It's tricky but not impossible.
I've officially been on my self improvement journey since 2016 though I'd personally like to believe that the seeds were down when I failed my CA final exams in 2014.
Over the course of this journey, I've learned to stop depending on external validation to fuel my happiness.
I've re-worded goal statements from
"Be well read enough to dominate any conversation"
"Learn all I can about the world to deepen my understanding of it"
This shift of internalising goals brought me a lot of solace at first.
Then I set up mechanisms to measure my progress. Understanding the world deeply meant investing in reading and reflection. I set a goal of reading for a certain amount of time each day and curated a list of things to read. Now that the goal wasn't to prove something to someone, I started to pursue this goal with a childlike enthusiasm that had eluded me for a while.

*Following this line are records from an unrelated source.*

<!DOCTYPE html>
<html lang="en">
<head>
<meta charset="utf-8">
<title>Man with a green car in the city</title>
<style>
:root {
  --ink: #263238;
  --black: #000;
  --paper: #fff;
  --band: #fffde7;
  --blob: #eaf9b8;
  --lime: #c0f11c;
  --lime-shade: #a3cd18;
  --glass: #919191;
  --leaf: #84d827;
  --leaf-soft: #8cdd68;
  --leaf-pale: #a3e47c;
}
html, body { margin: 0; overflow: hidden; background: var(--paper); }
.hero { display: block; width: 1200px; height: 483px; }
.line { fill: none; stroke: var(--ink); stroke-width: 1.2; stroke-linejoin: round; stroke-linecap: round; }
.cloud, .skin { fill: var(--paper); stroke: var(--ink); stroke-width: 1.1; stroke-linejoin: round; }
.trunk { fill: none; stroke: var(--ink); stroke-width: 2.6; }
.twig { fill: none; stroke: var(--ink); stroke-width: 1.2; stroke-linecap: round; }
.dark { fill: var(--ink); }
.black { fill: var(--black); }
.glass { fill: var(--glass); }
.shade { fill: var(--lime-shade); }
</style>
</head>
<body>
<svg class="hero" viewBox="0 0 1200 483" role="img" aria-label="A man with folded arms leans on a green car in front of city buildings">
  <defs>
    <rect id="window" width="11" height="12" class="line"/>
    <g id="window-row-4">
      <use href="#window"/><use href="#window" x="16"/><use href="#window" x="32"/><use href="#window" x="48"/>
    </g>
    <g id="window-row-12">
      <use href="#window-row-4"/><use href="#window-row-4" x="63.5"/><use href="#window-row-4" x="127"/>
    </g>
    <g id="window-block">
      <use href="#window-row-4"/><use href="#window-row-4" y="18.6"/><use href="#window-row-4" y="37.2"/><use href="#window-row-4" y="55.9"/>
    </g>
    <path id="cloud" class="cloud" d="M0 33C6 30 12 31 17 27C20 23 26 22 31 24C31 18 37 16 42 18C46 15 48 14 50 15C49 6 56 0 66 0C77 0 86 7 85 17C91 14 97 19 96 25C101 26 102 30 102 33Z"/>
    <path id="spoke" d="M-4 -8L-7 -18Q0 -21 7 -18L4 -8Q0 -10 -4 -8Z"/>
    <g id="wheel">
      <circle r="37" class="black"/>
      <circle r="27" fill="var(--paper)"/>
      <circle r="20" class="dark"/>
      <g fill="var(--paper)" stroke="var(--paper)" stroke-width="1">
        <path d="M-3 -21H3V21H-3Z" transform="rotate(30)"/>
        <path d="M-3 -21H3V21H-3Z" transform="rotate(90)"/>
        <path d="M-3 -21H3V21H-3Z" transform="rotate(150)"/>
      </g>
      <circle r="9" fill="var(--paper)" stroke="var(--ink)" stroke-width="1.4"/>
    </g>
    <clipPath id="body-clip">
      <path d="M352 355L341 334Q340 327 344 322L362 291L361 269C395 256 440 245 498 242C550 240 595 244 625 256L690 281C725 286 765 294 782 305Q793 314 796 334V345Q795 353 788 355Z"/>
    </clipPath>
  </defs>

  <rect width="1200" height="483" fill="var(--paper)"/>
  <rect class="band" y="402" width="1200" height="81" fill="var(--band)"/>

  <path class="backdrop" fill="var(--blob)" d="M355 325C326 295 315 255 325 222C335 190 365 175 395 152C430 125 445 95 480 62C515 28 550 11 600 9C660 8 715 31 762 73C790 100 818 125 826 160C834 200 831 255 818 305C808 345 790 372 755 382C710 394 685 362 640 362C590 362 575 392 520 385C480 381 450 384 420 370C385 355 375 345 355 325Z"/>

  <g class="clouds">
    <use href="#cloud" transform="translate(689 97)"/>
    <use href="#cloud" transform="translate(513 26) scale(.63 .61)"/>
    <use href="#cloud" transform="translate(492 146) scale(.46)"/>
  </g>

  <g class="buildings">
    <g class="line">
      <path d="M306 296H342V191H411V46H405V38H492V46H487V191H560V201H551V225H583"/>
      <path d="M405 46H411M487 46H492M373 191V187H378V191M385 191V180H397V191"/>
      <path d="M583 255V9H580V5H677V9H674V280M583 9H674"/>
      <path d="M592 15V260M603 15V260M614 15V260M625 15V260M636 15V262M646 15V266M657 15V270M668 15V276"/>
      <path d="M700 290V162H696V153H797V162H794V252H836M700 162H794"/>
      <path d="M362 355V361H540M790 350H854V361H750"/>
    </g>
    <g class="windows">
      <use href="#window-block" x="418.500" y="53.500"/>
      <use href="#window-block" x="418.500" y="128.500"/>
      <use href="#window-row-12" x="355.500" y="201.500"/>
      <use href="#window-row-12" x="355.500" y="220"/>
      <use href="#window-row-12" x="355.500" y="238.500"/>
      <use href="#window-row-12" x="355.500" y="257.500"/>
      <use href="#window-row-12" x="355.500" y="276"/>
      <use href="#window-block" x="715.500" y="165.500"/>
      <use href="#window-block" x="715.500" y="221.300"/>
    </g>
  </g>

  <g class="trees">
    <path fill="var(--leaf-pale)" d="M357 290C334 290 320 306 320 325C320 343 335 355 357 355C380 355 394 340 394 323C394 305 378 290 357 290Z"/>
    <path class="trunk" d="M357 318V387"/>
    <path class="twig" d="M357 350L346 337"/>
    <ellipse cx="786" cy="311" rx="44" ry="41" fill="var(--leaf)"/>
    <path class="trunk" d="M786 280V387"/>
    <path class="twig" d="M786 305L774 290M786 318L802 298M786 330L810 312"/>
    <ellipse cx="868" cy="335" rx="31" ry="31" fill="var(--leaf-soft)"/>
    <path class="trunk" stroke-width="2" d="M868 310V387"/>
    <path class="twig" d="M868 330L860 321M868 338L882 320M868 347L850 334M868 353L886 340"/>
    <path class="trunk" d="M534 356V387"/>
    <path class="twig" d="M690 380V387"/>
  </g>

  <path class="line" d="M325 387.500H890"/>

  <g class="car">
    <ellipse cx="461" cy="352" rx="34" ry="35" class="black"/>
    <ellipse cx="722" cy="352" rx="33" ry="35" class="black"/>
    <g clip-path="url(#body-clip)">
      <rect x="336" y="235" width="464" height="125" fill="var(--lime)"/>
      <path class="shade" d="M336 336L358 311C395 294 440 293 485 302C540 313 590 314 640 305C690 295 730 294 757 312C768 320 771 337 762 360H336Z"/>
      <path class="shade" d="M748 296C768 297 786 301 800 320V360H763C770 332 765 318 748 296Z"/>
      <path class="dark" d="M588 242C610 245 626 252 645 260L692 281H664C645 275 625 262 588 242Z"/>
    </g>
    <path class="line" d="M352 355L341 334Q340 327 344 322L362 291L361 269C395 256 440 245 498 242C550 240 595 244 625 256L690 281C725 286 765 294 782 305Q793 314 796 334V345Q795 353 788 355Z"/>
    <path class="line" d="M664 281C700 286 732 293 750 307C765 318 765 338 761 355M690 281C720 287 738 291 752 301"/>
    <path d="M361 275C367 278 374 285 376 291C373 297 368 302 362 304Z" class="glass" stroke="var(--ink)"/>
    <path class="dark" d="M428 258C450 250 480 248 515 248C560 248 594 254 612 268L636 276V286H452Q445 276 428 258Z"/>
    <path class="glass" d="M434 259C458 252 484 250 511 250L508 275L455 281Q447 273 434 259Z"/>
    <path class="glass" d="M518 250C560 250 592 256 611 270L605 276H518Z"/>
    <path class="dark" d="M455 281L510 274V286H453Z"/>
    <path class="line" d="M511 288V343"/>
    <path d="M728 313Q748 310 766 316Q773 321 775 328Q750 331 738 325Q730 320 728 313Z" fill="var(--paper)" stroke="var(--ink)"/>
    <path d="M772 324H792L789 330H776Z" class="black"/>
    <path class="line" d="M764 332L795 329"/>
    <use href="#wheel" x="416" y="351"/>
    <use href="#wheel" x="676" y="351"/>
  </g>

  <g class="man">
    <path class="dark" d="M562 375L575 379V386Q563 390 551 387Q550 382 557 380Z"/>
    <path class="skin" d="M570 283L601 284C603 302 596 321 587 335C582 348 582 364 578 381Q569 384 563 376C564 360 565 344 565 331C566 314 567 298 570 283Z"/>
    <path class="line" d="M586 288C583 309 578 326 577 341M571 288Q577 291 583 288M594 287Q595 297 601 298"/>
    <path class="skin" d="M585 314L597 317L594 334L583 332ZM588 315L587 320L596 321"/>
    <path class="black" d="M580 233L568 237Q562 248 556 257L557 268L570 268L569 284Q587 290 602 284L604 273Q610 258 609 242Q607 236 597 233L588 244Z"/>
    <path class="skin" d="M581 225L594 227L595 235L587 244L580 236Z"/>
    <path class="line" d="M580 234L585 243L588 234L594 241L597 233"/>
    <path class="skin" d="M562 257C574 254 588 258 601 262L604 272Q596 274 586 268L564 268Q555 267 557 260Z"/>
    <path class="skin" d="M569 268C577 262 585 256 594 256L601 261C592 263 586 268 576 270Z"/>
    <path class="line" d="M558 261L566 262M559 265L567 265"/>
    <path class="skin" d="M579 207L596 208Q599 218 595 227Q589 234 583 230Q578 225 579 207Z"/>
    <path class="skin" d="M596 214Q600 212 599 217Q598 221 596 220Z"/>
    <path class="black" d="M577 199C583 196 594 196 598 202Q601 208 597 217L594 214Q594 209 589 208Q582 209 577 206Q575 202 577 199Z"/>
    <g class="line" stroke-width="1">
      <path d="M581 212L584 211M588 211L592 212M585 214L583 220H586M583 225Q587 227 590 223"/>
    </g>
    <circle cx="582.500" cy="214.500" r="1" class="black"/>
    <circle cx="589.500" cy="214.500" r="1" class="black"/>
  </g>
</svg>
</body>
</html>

While earlier, my frustrations or disappointments would take the shape of kicking myself for not knowing about something that came up in conversation to feeling terrible about myself for not having read anything in a particular week or day/days.
This seemingly illogical tendency to be indisciplined was what I was now using as ammunition to feel bad about myself.
In a bizarre twist, the very thing that I was using to improve the quality of my life was turning into the greatest source of anxiety.
I wasn't afraid of looking bad in comparison to others anymore, I was far more afraid of falling short of my own expectations. The rules of the self improvement game dictate that if one's own personal standards aren't high enough, you're doing it wrong!
It's only human to make mistakes and to screw up every once in a while. I think the self improvement ideology downplays this aspect a lot.
You're always supposed to be "'hustlin'"
Always stretching yourself
And always show the least amount of tolerance for excuses.
Great sentiments, but there’s really no meaning to this unless there is some sort of metaphorical circuit breaker that prevents the non accomplishment of these goals from becoming an indicator of one’s self worth.
Whether we like to or not, self improvement is an iterative process. You go three steps forward and two steps back and keep at it before you're running full steam ahead. In fact, even after reaching this stage of marching full steam ahead, sometimes you screw up and set yourself back a few miles - it's not wrong to fall short of your expectations of yourself.
The next time you feel like tearing yourself down for missing your own targets, remind yourself that Grit doesn't always look like Harry when he manifested that glorious patronus to save himself from that swarm of dementors. Sometimes Grit looks like Ron taking off his socks and offering it to Dobby before burying him.
Straighten yourself out and stop beating yourself up. You did your best.
Tomorrow is another day.